We’ve all heard of the benefits of a vegan diet. If you’ve ever considered on starting but have always thought it could be difficult and unsure how to go around it ensuring you still get enough nutrients daily. F45’s Global Nutritionist and Director of the Challenge, Lyn Green shares her 5 tips to help you ease into starting your vegan diet.
image via pinterest
1. Be conscious of your protein intake
The most common sources of protein are from animal products, so when you switch to a vegan diet, it’s important that you become conscious of your protein intake.

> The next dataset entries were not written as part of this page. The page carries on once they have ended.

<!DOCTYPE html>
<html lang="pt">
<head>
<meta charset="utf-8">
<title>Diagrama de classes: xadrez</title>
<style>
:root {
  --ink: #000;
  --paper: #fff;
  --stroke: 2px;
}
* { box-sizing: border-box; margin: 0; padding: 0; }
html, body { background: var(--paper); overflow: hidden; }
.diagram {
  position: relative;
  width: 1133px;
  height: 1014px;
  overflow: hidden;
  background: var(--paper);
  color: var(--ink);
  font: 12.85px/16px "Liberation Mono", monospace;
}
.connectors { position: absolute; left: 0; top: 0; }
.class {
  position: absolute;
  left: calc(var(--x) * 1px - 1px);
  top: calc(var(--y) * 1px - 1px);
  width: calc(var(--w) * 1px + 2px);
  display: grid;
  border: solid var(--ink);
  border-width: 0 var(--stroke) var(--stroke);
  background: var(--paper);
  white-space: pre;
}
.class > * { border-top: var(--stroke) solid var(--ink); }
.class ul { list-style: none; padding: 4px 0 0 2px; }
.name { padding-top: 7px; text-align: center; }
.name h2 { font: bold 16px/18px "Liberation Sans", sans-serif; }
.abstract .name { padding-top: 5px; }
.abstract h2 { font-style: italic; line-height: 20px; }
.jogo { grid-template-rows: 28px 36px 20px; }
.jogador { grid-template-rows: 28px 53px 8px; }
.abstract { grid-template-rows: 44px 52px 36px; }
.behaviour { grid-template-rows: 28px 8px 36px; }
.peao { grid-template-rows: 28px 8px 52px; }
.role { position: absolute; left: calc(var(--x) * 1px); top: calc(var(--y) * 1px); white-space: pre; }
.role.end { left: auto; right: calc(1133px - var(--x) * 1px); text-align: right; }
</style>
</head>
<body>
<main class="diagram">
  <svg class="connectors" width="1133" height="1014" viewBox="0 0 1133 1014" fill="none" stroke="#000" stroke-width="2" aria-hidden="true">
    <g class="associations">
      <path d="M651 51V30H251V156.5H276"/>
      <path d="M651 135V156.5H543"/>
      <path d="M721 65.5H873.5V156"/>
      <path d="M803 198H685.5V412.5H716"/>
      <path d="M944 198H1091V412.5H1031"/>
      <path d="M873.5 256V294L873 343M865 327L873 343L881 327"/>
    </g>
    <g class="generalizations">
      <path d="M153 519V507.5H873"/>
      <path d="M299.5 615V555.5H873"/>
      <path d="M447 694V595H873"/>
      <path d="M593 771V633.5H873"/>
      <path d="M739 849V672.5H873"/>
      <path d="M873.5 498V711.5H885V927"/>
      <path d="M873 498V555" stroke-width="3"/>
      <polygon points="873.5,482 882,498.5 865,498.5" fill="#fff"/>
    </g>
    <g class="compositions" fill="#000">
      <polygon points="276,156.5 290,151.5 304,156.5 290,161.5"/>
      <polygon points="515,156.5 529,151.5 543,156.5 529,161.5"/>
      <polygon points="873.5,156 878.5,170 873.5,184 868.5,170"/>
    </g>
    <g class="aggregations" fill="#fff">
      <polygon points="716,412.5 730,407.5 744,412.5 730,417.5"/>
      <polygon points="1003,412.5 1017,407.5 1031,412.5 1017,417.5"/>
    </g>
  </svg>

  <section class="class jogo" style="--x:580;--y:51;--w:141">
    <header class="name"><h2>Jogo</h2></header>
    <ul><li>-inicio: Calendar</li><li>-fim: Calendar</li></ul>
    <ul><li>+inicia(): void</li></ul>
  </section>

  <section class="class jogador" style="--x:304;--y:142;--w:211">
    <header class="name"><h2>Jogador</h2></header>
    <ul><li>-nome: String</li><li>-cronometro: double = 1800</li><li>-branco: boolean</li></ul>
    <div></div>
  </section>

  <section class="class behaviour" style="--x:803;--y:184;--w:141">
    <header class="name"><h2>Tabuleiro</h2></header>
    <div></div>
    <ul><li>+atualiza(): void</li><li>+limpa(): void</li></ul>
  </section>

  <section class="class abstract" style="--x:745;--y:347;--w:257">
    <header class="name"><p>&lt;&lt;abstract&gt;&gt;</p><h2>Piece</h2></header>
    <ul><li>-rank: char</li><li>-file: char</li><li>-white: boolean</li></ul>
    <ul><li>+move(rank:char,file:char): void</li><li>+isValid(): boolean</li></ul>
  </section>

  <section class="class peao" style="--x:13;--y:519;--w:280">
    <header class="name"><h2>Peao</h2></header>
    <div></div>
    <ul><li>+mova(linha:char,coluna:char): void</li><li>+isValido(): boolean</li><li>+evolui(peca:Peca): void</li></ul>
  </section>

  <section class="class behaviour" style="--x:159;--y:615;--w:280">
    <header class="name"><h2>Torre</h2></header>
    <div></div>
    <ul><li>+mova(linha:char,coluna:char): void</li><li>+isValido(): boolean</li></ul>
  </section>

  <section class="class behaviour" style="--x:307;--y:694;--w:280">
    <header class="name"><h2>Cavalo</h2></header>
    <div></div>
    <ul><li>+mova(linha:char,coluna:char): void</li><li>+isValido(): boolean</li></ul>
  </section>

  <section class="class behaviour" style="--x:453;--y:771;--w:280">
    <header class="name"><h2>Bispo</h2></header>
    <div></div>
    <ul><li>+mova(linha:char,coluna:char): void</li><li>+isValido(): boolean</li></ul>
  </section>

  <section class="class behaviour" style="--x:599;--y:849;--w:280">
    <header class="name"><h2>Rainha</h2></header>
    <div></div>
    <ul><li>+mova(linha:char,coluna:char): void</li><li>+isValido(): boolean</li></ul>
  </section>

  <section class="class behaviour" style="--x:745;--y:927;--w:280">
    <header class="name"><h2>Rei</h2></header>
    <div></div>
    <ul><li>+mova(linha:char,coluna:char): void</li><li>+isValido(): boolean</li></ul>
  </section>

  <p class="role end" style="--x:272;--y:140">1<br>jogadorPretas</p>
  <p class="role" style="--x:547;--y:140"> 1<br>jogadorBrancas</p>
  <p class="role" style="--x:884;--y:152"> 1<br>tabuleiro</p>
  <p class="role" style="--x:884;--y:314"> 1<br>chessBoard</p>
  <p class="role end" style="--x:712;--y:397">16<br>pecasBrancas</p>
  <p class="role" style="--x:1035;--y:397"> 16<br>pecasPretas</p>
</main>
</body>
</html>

There are many protein-rich plant-based foods you can incorporate such as oats, green beans, quinoa, lentils, almonds and tofu.
2. Keep it colourful
Eat a rainbow of fruits and vegetables to keep your meals exciting and ensure you’re receiving a wide range of nutrients and vitamins. Try purple beets for immune-boosting vitamin C, red tomatoes for heart-healthy lycopene and blueberries to improve memory function.
3. Choose whole grains over refined grains
Vegan diets tend to be less calorific, so you may find that you’re hungrier more often. If you choose whole grains such as brown rice and quinoa over white pasta and bread, the additional fibre will keep you fuller for longer. Plus, it has the added benefit of iron and vitamin B.
4. Plan out your meals and prepare in advance
To ensure you never get caught without a vegan food option, plan, prepare and cook your plant-based meals ahead of time.
5. Join a community
For vegan recommendations, inspiration and motivation, join a community of like-minded vegans. This could involve following a few vegan blogs, joining a Facebook group.
Things to think about – i.e. protein supplements, meal supplements etc.
Supplements may be necessary to ensure your body is receiving all the essential vitamins and minerals. In particular, B12, as there are very few plant-based sources of food containing enough B12 to reach your daily recommended intake. Your doctor can do a blood test to measure you’re B12 levels and recommend an appropriate daily supplement.
Another one to be conscious of is vitamin D, which is usually found in fatty fish and dairy products. Sunlight is a great source of vitamin D, however it is often recommended to also take a supplement to assist in calcium absorption and support healthy bones.
Effects on a new vegan/ things to be aware of when introducing a vegan diet
Cravings are also very common when starting out your vegan journey, especially if it means cutting out dairy which is high in the sugar ‘lactose’. Try transitioning one step at a time, rather than completely overhauling your diet overnight. Look out for vegan alternatives to your favourite treats, such as coconut ice cream or no added sugar vegan chocolate.
Additionally, you may experience digestive issues when adopting a vegan diet as your gut bacteria is optimised for whatever it digests the most. Ensure there are plenty of high-fibre plant-based foods in your diet such as dark green leafy vegetables, chia seeds, flaxseeds and lentils to optimise your digestive health.
Benefits of eating a vegan diet
Research shows that a diet free from animal products is beneficial for those with obesity, high blood pressure, type 2 diabetes and cardiovascular disease. Vegandiets tend to be rich in fibre, low in saturated fat and devoid of animal protein, cholesterol and hormones – which are all linked to disease. Eating a whole food diet of vegetables, fruit, legumes, nuts and seeds provides all the essential protein, vitamins and minerals the body requires. Veganism is also better for the planet, with lots of research supporting the negative effects meat-eating has on sustainability.
Stay tuned for a vegan 5 day meal plan next week!
Catch our daily and monthly horoscopes here.